- **Your goal**
Working line by line, output the entries below exactly as they appear.

Dataset entries
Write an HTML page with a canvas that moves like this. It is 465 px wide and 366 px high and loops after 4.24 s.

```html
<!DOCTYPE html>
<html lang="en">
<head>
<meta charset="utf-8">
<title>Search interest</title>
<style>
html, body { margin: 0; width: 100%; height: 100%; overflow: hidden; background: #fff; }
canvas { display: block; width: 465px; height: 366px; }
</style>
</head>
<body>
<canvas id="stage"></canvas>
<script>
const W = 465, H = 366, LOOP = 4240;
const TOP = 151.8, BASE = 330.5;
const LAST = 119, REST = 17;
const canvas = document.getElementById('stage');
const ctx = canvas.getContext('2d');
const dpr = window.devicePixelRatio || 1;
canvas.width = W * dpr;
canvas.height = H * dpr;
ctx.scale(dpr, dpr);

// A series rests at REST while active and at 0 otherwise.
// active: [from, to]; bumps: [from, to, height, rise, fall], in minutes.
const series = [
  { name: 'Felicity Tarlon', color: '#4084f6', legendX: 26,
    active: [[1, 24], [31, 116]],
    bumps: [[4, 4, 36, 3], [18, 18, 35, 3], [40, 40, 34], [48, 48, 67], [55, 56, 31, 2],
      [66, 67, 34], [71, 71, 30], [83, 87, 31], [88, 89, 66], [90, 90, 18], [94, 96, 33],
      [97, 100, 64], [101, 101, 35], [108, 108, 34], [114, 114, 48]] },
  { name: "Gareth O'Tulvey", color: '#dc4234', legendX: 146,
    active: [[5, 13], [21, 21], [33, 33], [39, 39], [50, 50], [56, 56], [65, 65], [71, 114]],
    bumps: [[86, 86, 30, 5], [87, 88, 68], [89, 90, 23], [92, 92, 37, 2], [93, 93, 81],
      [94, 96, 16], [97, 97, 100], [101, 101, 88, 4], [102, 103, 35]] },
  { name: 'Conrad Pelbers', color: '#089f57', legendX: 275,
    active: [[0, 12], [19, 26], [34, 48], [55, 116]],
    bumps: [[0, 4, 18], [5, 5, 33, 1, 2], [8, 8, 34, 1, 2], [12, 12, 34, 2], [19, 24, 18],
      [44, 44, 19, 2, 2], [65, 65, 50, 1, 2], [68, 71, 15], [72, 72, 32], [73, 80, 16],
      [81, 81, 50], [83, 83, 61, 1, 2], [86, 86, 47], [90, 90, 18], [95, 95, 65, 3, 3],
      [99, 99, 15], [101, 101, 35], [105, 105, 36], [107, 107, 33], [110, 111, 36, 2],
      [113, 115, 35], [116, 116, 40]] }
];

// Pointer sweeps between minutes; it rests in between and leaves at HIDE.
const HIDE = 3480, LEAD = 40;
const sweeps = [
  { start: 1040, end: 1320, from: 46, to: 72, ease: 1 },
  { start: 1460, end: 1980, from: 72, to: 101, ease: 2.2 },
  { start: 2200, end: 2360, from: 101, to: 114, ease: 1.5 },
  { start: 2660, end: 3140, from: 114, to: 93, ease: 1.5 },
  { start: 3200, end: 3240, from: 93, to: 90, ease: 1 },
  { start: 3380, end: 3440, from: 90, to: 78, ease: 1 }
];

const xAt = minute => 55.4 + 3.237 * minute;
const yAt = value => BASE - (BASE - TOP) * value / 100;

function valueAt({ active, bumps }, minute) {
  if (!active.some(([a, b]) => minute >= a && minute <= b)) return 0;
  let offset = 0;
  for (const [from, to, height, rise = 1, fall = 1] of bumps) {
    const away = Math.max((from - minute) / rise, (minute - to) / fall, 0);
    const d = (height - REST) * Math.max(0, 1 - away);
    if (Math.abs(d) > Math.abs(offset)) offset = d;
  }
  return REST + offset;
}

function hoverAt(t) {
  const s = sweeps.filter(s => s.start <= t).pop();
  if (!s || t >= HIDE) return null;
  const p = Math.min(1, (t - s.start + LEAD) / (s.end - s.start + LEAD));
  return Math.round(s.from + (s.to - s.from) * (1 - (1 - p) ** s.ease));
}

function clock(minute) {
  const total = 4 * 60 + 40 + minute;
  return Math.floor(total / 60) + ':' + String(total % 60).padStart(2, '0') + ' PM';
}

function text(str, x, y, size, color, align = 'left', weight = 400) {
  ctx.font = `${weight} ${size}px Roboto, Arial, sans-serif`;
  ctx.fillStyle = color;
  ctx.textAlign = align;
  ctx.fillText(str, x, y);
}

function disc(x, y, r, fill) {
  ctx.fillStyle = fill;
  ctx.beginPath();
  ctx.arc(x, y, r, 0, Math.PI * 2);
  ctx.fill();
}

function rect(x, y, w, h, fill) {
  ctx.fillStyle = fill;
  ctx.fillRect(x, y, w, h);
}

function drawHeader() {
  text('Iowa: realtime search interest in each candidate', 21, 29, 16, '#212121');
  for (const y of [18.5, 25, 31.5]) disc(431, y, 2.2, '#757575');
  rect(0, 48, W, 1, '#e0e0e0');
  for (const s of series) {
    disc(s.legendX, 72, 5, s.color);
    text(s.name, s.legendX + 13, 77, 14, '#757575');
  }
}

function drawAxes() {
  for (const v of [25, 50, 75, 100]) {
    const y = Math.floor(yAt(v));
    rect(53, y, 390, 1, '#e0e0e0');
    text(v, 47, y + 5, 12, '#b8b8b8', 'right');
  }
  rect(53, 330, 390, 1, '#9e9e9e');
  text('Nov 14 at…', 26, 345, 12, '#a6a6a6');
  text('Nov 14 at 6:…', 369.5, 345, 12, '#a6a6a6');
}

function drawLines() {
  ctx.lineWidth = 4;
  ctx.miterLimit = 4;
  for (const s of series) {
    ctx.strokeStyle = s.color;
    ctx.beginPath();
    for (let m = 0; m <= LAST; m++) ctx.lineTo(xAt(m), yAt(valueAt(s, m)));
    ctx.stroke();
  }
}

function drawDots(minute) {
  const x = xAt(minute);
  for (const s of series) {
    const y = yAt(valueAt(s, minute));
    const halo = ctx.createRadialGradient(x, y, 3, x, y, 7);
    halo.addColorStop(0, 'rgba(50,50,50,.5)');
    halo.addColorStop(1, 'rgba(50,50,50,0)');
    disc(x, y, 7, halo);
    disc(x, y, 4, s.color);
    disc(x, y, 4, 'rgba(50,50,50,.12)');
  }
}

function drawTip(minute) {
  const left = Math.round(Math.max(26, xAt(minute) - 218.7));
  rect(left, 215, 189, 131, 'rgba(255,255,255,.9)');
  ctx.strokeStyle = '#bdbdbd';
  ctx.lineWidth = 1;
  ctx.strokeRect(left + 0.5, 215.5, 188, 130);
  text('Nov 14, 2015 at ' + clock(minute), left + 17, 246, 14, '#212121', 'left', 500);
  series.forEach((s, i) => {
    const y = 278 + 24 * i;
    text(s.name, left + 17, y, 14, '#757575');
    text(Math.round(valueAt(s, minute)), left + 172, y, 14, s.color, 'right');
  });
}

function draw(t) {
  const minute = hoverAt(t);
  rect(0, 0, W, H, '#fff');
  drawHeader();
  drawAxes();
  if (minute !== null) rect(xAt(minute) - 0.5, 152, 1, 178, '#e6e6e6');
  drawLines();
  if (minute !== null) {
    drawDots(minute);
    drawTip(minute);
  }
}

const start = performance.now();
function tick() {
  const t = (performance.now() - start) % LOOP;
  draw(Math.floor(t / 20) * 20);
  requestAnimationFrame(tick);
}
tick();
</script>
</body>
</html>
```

- **Task answer**
Write an HTML page with a canvas that moves like this. It is 465 px wide and 366 px high and loops after 4.24 s.

```html
<!DOCTYPE html>
<html lang="en">
<head>
<meta charset="utf-8">
<title>Search interest</title>
<style>
html, body { margin: 0; width: 100%; height: 100%; overflow: hidden; background: #fff; }
canvas { display: block; width: 465px; height: 366px; }
</style>
</head>
<body>
<canvas id="stage"></canvas>
<script>
const W = 465, H = 366, LOOP = 4240;
const TOP = 151.8, BASE = 330.5;
const LAST = 119, REST = 17;
const canvas = document.getElementById('stage');
const ctx = canvas.getContext('2d');
const dpr = window.devicePixelRatio || 1;
canvas.width = W * dpr;
canvas.height = H * dpr;
ctx.scale(dpr, dpr);

// A series rests at REST while active and at 0 otherwise.
// active: [from, to]; bumps: [from, to, height, rise, fall], in minutes.
const series = [
  { name: 'Felicity Tarlon', color: '#4084f6', legendX: 26,
    active: [[1, 24], [31, 116]],
    bumps: [[4, 4, 36, 3], [18, 18, 35, 3], [40, 40, 34], [48, 48, 67], [55, 56, 31, 2],
      [66, 67, 34], [71, 71, 30], [83, 87, 31], [88, 89, 66], [90, 90, 18], [94, 96, 33],
      [97, 100, 64], [101, 101, 35], [108, 108, 34], [114, 114, 48]] },
  { name: "Gareth O'Tulvey", color: '#dc4234', legendX: 146,
    active: [[5, 13], [21, 21], [33, 33], [39, 39], [50, 50], [56, 56], [65, 65], [71, 114]],
    bumps: [[86, 86, 30, 5], [87, 88, 68], [89, 90, 23], [92, 92, 37, 2], [93, 93, 81],
      [94, 96, 16], [97, 97, 100], [101, 101, 88, 4], [102, 103, 35]] },
  { name: 'Conrad Pelbers', color: '#089f57', legendX: 275,
    active: [[0, 12], [19, 26], [34, 48], [55, 116]],
    bumps: [[0, 4, 18], [5, 5, 33, 1, 2], [8, 8, 34, 1, 2], [12, 12, 34, 2], [19, 24, 18],
      [44, 44, 19, 2, 2], [65, 65, 50, 1, 2], [68, 71, 15], [72, 72, 32], [73, 80, 16],
      [81, 81, 50], [83, 83, 61, 1, 2], [86, 86, 47], [90, 90, 18], [95, 95, 65, 3, 3],
      [99, 99, 15], [101, 101, 35], [105, 105, 36], [107, 107, 33], [110, 111, 36, 2],
      [113, 115, 35], [116, 116, 40]] }
];

// Pointer sweeps between minutes; it rests in between and leaves at HIDE.
const HIDE = 3480, LEAD = 40;
const sweeps = [
  { start: 1040, end: 1320, from: 46, to: 72, ease: 1 },
  { start: 1460, end: 1980, from: 72, to: 101, ease: 2.2 },
  { start: 2200, end: 2360, from: 101, to: 114, ease: 1.5 },
  { start: 2660, end: 3140, from: 114, to: 93, ease: 1.5 },
  { start: 3200, end: 3240, from: 93, to: 90, ease: 1 },
  { start: 3380, end: 3440, from: 90, to: 78, ease: 1 }
];

const xAt = minute => 55.4 + 3.237 * minute;
const yAt = value => BASE - (BASE - TOP) * value / 100;

function valueAt({ active, bumps }, minute) {
  if (!active.some(([a, b]) => minute >= a && minute <= b)) return 0;
  let offset = 0;
  for (const [from, to, height, rise = 1, fall = 1] of bumps) {
    const away = Math.max((from - minute) / rise, (minute - to) / fall, 0);
    const d = (height - REST) * Math.max(0, 1 - away);
    if (Math.abs(d) > Math.abs(offset)) offset = d;
  }
  return REST + offset;
}

function hoverAt(t) {
  const s = sweeps.filter(s => s.start <= t).pop();
  if (!s || t >= HIDE) return null;
  const p = Math.min(1, (t - s.start + LEAD) / (s.end - s.start + LEAD));
  return Math.round(s.from + (s.to - s.from) * (1 - (1 - p) ** s.ease));
}

function clock(minute) {
  const total = 4 * 60 + 40 + minute;
  return Math.floor(total / 60) + ':' + String(total % 60).padStart(2, '0') + ' PM';
}

function text(str, x, y, size, color, align = 'left', weight = 400) {
  ctx.font = `${weight} ${size}px Roboto, Arial, sans-serif`;
  ctx.fillStyle = color;
  ctx.textAlign = align;
  ctx.fillText(str, x, y);
}

function disc(x, y, r, fill) {
  ctx.fillStyle = fill;
  ctx.beginPath();
  ctx.arc(x, y, r, 0, Math.PI * 2);
  ctx.fill();
}

function rect(x, y, w, h, fill) {
  ctx.fillStyle = fill;
  ctx.fillRect(x, y, w, h);
}

function drawHeader() {
  text('Iowa: realtime search interest in each candidate', 21, 29, 16, '#212121');
  for (const y of [18.5, 25, 31.5]) disc(431, y, 2.2, '#757575');
  rect(0, 48, W, 1, '#e0e0e0');
  for (const s of series) {
    disc(s.legendX, 72, 5, s.color);
    text(s.name, s.legendX + 13, 77, 14, '#757575');
  }
}

function drawAxes() {
  for (const v of [25, 50, 75, 100]) {
    const y = Math.floor(yAt(v));
    rect(53, y, 390, 1, '#e0e0e0');
    text(v, 47, y + 5, 12, '#b8b8b8', 'right');
  }
  rect(53, 330, 390, 1, '#9e9e9e');
  text('Nov 14 at…', 26, 345, 12, '#a6a6a6');
  text('Nov 14 at 6:…', 369.5, 345, 12, '#a6a6a6');
}

function drawLines() {
  ctx.lineWidth = 4;
  ctx.miterLimit = 4;
  for (const s of series) {
    ctx.strokeStyle = s.color;
    ctx.beginPath();
    for (let m = 0; m <= LAST; m++) ctx.lineTo(xAt(m), yAt(valueAt(s, m)));
    ctx.stroke();
  }
}

function drawDots(minute) {
  const x = xAt(minute);
  for (const s of series) {
    const y = yAt(valueAt(s, minute));
    const halo = ctx.createRadialGradient(x, y, 3, x, y, 7);
    halo.addColorStop(0, 'rgba(50,50,50,.5)');
    halo.addColorStop(1, 'rgba(50,50,50,0)');
    disc(x, y, 7, halo);
    disc(x, y, 4, s.color);
    disc(x, y, 4, 'rgba(50,50,50,.12)');
  }
}

function drawTip(minute) {
  const left = Math.round(Math.max(26, xAt(minute) - 218.7));
  rect(left, 215, 189, 131, 'rgba(255,255,255,.9)');
  ctx.strokeStyle = '#bdbdbd';
  ctx.lineWidth = 1;
  ctx.strokeRect(left + 0.5, 215.5, 188, 130);
  text('Nov 14, 2015 at ' + clock(minute), left + 17, 246, 14, '#212121', 'left', 500);
  series.forEach((s, i) => {
    const y = 278 + 24 * i;
    text(s.name, left + 17, y, 14, '#757575');
    text(Math.round(valueAt(s, minute)), left + 172, y, 14, s.color, 'right');
  });
}

function draw(t) {
  const minute = hoverAt(t);
  rect(0, 0, W, H, '#fff');
  drawHeader();
  drawAxes();
  if (minute !== null) rect(xAt(minute) - 0.5, 152, 1, 178, '#e6e6e6');
  drawLines();
  if (minute !== null) {
    drawDots(minute);
    drawTip(minute);
  }
}

const start = performance.now();
function tick() {
  const t = (performance.now() - start) % LOOP;
  draw(Math.floor(t / 20) * 20);
  requestAnimationFrame(tick);
}
tick();
</script>
</body>
</html>
```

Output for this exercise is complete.